**** Task material

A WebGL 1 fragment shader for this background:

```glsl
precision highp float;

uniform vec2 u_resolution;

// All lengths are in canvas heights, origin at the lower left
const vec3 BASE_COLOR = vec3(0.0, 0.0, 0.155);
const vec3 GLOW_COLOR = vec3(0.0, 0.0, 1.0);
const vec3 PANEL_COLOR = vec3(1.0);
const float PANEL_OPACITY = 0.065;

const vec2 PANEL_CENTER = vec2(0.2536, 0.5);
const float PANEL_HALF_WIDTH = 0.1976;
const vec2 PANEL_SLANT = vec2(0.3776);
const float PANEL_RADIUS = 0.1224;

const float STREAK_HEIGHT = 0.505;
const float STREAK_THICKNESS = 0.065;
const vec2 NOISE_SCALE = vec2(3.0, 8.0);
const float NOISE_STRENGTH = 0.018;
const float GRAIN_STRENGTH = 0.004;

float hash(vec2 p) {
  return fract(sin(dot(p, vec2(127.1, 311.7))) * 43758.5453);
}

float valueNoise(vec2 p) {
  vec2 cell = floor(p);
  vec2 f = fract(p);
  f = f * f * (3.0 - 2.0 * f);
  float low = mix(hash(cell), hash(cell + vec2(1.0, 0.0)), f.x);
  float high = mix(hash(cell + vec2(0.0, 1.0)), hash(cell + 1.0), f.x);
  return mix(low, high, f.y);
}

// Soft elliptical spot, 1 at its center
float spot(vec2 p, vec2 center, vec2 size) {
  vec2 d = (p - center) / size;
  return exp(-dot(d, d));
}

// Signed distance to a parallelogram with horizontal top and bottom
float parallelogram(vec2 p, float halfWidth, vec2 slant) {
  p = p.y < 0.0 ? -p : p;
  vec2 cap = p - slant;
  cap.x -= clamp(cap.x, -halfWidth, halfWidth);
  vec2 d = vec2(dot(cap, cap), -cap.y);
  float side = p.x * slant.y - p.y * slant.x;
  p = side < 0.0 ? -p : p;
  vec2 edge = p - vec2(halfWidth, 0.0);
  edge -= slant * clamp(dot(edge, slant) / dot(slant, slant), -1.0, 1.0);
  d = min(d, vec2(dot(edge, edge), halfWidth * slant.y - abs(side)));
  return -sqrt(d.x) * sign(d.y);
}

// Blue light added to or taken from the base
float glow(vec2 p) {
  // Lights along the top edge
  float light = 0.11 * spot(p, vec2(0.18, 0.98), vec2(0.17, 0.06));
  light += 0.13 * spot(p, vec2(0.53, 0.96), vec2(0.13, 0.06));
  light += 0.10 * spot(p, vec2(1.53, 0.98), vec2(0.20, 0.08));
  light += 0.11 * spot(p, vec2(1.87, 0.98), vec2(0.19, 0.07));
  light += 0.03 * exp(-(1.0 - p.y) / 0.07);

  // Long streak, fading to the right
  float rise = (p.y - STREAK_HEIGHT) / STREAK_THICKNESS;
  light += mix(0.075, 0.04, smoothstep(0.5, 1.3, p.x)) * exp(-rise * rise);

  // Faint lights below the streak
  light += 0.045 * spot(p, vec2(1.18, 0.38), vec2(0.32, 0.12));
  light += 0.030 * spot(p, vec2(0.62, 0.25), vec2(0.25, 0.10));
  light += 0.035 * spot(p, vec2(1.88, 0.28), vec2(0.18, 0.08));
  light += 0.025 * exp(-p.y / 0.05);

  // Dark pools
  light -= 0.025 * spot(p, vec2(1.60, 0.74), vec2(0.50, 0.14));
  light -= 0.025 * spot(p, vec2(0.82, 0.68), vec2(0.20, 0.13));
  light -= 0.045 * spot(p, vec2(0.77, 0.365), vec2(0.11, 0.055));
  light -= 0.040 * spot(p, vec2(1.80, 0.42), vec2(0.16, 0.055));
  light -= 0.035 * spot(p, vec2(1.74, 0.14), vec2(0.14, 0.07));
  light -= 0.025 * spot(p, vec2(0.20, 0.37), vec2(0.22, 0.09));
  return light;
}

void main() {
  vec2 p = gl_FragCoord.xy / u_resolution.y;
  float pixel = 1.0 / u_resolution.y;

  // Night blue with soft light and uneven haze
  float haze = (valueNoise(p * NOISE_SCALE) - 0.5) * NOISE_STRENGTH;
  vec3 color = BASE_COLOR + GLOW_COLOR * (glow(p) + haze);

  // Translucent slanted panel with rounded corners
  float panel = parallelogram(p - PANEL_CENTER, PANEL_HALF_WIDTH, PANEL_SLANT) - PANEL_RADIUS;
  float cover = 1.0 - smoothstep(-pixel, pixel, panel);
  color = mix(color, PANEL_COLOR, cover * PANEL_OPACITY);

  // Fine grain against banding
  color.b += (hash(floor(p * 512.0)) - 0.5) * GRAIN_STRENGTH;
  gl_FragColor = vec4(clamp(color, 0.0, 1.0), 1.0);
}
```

********

• **Exercise prompt**: Which lines of the records above contain the word "parallelogram"? Report each one.

• **Response**:
// Signed distance to a parallelogram with horizontal top and bottom
float parallelogram(vec2 p, float halfWidth, vec2 slant) {
  float panel = parallelogram(p - PANEL_CENTER, PANEL_HALF_WIDTH, PANEL_SLANT) - PANEL_RADIUS;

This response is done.